• [Requirement]
Count the lines below that contain the word "html" and give only the number.

Saved data entries
--- START ---

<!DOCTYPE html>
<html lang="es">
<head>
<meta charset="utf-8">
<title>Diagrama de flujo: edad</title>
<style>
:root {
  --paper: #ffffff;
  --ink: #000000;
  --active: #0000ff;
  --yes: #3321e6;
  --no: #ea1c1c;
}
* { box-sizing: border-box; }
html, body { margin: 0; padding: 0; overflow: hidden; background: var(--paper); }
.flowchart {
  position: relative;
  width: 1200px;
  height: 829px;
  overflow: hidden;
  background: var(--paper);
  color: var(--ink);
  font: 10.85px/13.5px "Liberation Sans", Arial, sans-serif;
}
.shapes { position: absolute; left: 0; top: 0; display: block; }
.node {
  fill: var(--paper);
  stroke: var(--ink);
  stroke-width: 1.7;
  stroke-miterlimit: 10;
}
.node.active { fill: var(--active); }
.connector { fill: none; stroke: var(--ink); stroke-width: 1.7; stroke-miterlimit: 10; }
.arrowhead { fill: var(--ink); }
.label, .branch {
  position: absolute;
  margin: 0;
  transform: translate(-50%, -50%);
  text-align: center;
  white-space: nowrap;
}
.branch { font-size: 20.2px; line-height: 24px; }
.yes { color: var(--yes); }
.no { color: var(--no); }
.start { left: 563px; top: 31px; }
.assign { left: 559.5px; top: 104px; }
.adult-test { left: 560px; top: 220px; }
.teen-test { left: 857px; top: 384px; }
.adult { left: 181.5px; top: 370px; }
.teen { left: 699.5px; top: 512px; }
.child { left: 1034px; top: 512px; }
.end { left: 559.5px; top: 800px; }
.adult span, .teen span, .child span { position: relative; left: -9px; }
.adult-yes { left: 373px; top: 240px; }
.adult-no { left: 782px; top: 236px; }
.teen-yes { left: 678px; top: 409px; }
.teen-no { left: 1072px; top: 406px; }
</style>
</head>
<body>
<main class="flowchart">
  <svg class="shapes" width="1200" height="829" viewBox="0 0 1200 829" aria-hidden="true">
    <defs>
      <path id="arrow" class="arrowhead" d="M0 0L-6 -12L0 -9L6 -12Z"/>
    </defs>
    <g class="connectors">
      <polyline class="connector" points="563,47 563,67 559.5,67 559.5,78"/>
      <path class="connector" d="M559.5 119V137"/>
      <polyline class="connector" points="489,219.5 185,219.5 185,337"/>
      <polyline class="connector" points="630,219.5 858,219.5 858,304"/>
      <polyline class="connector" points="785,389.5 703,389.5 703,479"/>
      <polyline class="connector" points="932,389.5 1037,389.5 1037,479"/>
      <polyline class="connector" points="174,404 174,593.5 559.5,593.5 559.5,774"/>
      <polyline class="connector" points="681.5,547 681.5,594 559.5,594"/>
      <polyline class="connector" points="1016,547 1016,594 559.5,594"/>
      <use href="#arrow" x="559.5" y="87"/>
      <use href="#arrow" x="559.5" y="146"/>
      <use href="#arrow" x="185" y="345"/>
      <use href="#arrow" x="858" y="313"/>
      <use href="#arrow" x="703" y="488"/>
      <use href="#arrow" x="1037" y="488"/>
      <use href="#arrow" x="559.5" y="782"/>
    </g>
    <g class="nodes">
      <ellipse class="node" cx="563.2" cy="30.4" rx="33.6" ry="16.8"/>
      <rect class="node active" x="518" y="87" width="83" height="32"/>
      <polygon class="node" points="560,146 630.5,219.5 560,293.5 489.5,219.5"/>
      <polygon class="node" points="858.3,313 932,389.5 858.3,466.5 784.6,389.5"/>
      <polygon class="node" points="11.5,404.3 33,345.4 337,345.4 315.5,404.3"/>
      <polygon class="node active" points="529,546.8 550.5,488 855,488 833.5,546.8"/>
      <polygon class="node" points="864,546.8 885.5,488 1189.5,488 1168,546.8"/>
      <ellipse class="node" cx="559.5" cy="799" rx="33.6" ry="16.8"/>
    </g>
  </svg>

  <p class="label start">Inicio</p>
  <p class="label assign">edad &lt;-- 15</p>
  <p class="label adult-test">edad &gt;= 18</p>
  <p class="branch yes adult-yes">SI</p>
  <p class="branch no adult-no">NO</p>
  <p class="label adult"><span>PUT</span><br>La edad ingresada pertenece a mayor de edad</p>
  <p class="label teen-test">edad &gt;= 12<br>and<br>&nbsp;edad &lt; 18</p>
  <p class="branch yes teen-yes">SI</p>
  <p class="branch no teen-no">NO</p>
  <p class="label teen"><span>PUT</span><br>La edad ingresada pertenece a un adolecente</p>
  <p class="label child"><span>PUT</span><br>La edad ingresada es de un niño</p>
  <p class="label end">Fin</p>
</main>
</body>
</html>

--- END ---

• [Output for this task]
4